#### Record excerpts

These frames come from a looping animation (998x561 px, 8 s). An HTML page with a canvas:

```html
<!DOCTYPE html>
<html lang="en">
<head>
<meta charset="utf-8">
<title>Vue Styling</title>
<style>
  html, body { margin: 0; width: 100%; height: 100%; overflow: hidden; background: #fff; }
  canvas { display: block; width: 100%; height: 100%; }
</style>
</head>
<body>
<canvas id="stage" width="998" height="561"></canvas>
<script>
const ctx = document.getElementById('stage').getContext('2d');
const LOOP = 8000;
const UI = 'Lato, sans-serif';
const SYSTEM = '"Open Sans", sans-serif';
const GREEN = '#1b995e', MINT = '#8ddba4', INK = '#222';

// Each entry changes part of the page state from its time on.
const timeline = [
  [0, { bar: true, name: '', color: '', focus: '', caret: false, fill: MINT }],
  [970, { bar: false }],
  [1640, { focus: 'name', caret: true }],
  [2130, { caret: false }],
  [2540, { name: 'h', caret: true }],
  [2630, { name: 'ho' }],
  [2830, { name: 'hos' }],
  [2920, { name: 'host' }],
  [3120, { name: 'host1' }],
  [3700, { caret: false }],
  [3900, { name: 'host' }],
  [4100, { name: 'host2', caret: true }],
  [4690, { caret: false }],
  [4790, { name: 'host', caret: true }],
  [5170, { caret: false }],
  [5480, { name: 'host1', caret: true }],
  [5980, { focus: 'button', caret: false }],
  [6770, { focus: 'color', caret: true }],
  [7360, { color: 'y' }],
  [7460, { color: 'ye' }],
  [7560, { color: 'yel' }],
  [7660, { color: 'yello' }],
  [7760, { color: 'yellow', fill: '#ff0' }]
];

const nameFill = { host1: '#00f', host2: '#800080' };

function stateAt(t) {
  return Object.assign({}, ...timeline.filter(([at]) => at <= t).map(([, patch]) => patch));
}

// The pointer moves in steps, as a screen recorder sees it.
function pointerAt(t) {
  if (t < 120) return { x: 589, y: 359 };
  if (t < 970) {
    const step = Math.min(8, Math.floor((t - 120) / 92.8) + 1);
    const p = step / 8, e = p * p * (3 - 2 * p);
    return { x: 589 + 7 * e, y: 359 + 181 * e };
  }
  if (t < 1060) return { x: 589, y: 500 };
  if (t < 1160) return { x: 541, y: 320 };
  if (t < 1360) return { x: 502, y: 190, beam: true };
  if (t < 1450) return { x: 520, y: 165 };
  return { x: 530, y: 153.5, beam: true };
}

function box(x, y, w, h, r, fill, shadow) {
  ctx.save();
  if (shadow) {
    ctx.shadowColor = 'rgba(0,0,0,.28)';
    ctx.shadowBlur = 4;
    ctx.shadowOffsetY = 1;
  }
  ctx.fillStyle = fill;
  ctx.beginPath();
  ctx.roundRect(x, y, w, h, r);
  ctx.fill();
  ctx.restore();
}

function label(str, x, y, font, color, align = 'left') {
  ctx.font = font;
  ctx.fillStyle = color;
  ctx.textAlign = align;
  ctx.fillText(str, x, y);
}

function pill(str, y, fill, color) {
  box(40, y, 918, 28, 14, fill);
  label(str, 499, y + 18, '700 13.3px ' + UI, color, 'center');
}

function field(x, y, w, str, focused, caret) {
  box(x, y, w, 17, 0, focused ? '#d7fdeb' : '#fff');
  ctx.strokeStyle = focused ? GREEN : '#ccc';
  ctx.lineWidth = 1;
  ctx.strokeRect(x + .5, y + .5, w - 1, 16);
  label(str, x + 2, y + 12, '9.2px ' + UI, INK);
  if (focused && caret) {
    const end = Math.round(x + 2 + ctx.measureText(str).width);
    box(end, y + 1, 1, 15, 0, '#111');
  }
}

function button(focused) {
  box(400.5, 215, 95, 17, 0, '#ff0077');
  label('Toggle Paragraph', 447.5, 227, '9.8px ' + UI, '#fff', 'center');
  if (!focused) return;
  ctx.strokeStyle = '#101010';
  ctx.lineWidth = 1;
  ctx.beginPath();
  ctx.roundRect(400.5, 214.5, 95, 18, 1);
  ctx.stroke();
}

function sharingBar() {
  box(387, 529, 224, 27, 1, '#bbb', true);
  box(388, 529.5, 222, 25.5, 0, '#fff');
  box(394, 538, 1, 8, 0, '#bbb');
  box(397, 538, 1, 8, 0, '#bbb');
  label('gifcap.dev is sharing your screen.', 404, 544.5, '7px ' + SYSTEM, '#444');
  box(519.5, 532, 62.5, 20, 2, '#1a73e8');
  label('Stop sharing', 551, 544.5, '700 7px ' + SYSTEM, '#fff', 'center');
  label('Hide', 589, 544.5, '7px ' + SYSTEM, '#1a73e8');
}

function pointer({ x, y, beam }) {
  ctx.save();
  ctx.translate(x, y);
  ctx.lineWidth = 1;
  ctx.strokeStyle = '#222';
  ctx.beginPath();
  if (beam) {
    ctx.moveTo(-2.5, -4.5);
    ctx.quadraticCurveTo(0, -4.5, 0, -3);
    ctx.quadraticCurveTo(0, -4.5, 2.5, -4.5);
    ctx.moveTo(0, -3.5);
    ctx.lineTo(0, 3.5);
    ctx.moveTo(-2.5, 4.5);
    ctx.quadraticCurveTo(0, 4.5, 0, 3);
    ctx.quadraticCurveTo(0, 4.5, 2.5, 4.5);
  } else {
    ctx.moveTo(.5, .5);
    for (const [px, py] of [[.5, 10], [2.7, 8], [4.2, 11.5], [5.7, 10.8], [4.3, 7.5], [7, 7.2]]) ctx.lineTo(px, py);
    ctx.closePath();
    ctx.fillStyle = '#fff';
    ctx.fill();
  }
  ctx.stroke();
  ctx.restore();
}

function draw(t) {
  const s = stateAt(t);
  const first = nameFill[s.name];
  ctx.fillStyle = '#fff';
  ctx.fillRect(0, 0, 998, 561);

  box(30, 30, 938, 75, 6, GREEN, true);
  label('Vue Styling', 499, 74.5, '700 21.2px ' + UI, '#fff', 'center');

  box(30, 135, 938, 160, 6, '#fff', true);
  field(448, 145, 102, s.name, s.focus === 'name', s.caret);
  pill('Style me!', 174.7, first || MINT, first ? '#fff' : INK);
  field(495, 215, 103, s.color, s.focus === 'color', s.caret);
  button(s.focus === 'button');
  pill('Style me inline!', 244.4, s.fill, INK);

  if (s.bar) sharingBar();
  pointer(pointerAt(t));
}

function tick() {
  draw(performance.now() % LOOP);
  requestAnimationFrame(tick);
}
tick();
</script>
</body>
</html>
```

########
#### Record excerpts

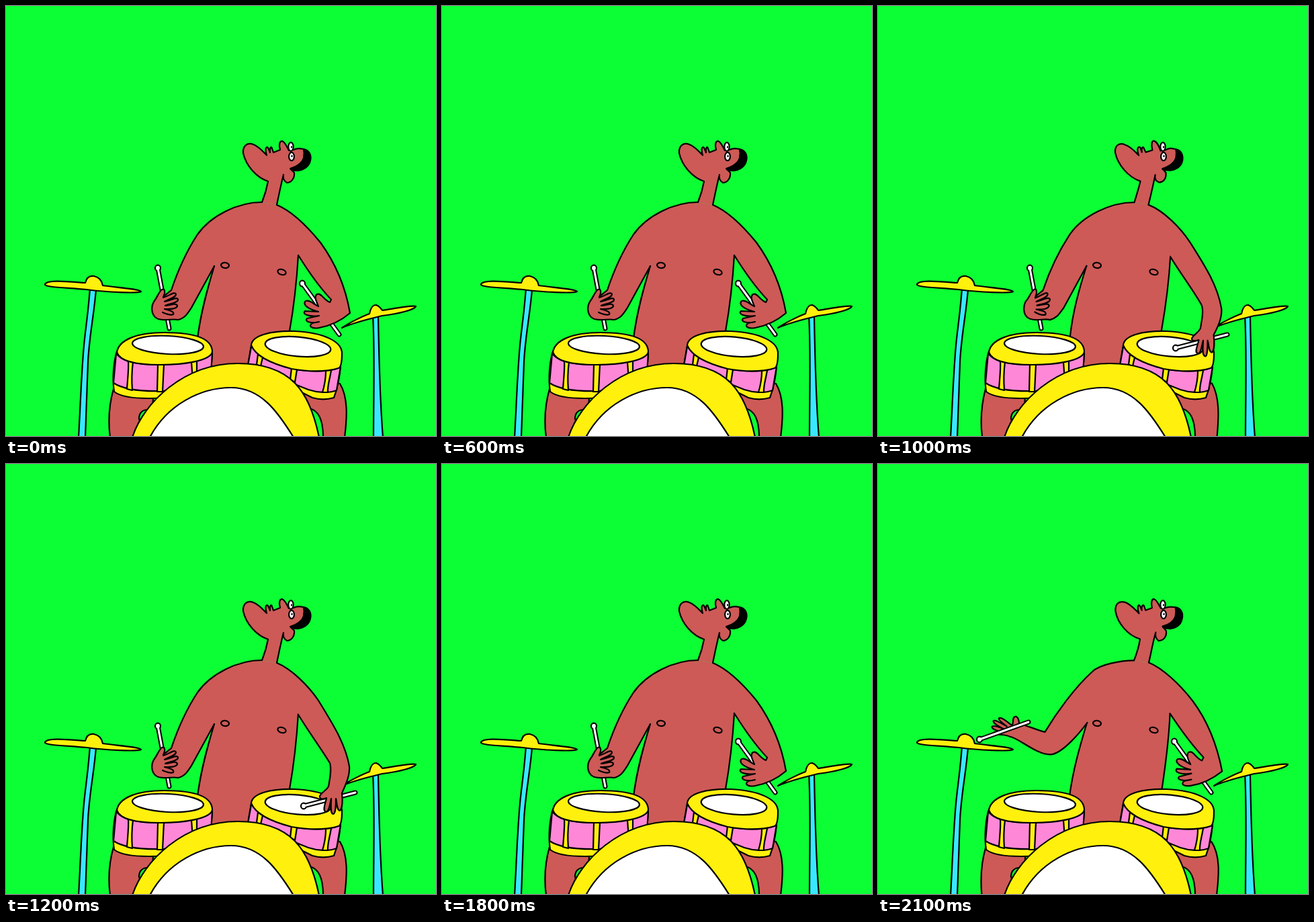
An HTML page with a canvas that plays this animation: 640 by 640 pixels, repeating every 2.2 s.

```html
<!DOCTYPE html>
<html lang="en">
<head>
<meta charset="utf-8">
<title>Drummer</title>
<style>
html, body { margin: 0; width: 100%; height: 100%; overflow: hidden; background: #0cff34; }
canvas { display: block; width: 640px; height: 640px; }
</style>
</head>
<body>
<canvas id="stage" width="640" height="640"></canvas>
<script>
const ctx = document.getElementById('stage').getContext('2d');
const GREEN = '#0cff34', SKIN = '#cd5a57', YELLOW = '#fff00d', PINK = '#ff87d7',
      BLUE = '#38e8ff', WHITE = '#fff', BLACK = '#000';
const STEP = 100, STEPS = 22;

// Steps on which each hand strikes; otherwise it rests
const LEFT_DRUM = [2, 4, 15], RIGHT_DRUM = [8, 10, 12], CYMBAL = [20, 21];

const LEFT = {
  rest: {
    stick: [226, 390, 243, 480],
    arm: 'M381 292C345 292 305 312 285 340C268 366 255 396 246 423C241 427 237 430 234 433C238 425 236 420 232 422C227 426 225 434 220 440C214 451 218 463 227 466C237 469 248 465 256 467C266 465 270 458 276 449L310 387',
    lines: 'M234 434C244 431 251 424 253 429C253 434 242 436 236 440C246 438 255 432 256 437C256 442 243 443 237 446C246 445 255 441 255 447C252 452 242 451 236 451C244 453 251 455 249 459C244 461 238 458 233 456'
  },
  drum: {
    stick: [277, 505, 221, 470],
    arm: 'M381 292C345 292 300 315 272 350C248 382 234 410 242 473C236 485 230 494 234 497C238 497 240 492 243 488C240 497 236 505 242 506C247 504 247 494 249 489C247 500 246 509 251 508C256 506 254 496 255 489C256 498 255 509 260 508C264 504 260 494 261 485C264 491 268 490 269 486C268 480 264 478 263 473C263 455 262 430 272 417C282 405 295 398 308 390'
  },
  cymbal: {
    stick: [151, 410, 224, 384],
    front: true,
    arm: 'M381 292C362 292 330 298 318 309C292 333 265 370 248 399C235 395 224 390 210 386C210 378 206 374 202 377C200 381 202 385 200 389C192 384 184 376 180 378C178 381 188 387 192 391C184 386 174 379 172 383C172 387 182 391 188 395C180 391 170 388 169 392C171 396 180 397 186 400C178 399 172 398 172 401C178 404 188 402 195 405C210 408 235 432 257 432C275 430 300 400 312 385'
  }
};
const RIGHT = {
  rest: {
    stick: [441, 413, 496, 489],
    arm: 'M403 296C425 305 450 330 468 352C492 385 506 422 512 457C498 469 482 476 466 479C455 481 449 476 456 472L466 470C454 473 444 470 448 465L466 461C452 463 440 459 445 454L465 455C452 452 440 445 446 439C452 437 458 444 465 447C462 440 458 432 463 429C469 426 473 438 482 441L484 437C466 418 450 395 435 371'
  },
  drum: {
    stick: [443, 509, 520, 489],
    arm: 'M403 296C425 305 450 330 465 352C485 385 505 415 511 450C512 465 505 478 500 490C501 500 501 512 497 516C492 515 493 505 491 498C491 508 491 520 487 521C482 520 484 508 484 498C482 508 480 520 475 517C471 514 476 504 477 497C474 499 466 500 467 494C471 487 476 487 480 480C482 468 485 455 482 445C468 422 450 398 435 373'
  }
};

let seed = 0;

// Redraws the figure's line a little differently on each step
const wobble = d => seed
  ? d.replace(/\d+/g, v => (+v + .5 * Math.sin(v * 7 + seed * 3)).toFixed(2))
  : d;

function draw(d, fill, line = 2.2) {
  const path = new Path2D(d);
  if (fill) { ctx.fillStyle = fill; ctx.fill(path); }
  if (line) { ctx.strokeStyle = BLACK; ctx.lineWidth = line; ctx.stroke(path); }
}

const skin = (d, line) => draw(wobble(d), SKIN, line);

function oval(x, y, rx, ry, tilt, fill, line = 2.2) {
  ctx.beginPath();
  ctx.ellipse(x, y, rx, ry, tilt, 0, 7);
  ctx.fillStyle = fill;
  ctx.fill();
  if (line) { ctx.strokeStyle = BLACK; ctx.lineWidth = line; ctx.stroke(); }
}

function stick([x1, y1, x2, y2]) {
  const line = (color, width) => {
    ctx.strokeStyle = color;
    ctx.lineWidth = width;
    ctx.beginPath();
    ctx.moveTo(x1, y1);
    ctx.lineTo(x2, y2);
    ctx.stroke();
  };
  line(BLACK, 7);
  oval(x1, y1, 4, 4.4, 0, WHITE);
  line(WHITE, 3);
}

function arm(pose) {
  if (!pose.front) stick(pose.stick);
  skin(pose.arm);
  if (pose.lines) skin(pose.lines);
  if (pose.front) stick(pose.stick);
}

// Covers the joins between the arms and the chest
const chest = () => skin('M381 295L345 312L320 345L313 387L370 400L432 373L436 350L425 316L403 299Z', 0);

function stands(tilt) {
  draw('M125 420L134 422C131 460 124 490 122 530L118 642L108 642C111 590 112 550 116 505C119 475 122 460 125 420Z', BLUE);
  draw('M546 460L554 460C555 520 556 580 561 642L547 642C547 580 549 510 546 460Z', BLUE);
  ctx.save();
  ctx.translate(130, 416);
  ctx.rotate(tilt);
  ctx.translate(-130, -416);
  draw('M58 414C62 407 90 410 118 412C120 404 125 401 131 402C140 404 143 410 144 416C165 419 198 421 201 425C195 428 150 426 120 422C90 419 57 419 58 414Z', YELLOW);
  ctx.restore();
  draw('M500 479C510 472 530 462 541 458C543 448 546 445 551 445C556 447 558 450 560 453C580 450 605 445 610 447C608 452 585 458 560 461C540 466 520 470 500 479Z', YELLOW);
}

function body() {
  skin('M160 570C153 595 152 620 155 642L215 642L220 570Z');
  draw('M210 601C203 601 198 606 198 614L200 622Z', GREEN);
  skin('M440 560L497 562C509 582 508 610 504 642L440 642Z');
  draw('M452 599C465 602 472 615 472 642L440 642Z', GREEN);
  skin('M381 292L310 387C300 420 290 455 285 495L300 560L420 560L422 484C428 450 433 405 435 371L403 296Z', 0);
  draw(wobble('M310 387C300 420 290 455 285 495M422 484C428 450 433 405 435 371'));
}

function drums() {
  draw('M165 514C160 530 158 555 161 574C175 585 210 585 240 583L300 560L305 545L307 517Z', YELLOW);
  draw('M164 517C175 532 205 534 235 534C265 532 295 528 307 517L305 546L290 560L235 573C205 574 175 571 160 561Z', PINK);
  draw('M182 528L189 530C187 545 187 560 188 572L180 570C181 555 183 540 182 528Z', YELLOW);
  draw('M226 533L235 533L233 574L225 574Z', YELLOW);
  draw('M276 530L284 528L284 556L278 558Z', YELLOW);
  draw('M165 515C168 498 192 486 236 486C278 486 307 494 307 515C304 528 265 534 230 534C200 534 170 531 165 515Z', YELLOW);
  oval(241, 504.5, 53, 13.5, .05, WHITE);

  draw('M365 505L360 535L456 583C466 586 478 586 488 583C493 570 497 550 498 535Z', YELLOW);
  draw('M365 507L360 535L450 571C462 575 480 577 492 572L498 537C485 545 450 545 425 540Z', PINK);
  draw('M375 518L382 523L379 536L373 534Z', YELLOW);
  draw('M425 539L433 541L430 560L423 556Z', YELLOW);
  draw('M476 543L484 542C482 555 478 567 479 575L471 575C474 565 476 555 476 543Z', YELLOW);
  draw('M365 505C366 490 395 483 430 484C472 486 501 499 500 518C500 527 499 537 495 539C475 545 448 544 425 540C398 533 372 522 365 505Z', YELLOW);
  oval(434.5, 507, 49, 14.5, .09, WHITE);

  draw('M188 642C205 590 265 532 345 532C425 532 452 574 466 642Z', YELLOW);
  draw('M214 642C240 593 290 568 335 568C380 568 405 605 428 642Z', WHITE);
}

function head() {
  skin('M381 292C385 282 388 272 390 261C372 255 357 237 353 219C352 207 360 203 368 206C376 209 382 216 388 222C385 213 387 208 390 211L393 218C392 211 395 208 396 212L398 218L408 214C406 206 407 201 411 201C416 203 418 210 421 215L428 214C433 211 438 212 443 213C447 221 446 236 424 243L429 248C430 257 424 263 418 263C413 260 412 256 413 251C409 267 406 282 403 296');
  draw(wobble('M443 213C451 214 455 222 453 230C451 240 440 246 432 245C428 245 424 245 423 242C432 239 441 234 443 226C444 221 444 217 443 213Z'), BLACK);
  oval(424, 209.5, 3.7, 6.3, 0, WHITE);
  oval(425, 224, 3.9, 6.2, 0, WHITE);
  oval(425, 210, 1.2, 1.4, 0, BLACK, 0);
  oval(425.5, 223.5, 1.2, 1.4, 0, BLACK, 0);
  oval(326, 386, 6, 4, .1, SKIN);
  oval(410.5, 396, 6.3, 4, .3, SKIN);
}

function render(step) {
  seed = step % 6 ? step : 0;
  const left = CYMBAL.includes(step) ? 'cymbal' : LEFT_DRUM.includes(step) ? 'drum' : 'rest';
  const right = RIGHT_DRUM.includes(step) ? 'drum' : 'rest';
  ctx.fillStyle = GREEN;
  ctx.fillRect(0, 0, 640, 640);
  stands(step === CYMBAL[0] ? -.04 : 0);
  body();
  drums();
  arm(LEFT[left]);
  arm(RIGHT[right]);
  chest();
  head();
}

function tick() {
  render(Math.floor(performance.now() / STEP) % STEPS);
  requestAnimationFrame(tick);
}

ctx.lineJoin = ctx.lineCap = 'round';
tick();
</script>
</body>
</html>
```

########
#### Record excerpts

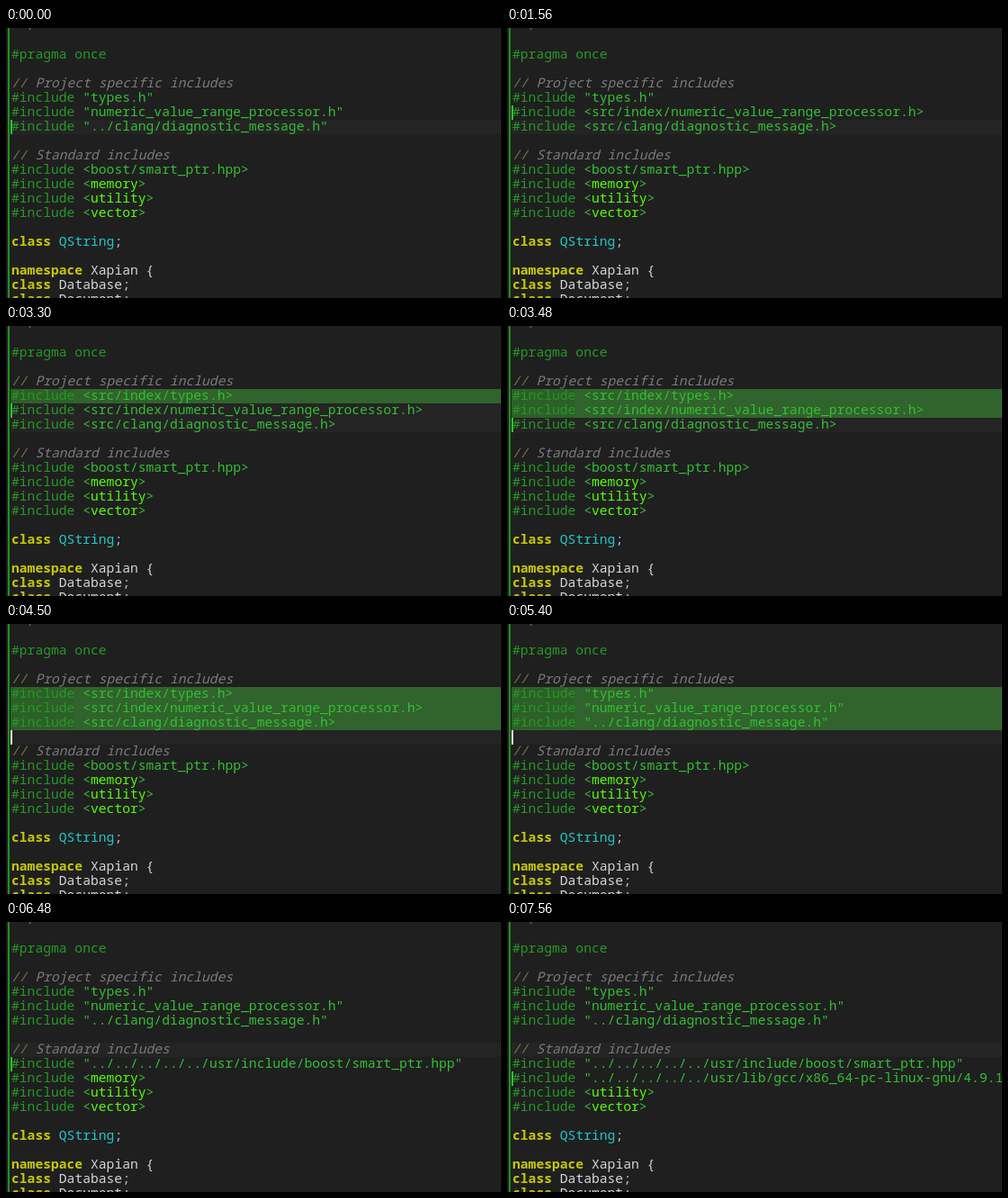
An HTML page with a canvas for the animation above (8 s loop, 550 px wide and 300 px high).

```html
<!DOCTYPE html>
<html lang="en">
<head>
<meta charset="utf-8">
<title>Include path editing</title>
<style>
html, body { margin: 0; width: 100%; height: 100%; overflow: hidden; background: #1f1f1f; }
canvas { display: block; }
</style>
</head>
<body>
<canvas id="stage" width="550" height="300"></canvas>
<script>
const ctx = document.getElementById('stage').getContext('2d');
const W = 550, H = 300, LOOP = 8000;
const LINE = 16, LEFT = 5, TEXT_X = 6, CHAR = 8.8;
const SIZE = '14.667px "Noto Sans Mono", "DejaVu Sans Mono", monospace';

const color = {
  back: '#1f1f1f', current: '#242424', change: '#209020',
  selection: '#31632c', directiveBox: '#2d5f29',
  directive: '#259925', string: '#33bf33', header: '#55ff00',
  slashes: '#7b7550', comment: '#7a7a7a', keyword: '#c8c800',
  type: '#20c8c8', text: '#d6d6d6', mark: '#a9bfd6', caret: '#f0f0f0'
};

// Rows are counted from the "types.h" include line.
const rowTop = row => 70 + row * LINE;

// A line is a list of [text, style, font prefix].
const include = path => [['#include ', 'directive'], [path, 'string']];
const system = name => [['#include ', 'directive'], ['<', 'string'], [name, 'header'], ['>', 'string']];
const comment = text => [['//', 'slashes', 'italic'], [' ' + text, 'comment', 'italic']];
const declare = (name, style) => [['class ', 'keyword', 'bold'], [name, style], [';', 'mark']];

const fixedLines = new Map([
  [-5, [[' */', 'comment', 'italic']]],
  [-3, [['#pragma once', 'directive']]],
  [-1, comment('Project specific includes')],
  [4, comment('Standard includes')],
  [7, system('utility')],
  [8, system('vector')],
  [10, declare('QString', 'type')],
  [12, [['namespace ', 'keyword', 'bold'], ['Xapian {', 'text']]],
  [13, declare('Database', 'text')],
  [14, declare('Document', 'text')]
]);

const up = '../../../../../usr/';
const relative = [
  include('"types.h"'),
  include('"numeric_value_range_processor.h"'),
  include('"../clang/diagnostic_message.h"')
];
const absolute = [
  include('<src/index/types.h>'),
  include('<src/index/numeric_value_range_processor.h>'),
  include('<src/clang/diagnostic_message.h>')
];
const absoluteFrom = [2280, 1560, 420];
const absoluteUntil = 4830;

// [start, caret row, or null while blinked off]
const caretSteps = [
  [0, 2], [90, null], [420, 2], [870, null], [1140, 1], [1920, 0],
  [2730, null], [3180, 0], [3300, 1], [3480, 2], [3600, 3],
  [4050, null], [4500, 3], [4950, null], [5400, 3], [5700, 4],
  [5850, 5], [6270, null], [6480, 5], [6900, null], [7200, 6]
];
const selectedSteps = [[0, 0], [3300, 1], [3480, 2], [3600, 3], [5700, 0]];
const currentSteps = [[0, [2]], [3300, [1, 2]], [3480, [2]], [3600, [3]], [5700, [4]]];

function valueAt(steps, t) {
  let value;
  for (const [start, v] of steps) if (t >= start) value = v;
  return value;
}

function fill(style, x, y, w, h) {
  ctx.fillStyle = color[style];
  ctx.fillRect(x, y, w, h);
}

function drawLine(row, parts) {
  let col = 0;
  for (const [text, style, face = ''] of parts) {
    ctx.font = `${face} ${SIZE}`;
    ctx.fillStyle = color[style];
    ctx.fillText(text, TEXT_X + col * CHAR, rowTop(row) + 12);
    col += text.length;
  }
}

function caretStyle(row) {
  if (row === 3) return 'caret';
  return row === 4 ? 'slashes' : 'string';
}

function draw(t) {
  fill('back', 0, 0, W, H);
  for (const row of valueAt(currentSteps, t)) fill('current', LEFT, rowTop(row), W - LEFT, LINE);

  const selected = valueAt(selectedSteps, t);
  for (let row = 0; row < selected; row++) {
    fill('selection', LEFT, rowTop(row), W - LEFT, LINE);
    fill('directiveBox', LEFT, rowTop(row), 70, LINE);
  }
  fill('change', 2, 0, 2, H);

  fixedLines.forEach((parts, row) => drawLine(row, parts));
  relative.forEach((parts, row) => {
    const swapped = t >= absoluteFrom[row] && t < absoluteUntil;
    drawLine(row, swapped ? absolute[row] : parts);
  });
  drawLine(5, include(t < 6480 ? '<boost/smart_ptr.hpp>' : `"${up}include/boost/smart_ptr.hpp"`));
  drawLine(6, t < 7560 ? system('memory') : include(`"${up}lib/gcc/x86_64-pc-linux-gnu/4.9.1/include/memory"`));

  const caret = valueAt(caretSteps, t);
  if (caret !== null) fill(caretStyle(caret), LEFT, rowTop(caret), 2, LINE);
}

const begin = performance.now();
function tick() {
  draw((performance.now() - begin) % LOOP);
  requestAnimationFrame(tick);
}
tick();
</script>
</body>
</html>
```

########

Action item: Pull out all lines of the data with the string "return".

Problem solution:
  return Object.assign({}, ...timeline.filter(([at]) => at <= t).map(([, patch]) => patch));
  if (t < 120) return { x: 589, y: 359 };
    return { x: 589 + 7 * e, y: 359 + 181 * e };
  if (t < 1060) return { x: 589, y: 500 };
  if (t < 1160) return { x: 541, y: 320 };
  if (t < 1360) return { x: 502, y: 190, beam: true };
  if (t < 1450) return { x: 520, y: 165 };
  return { x: 530, y: 153.5, beam: true };
  if (!focused) return;
  return value;
  if (row === 3) return 'caret';
  return row === 4 ? 'slashes' : 'string';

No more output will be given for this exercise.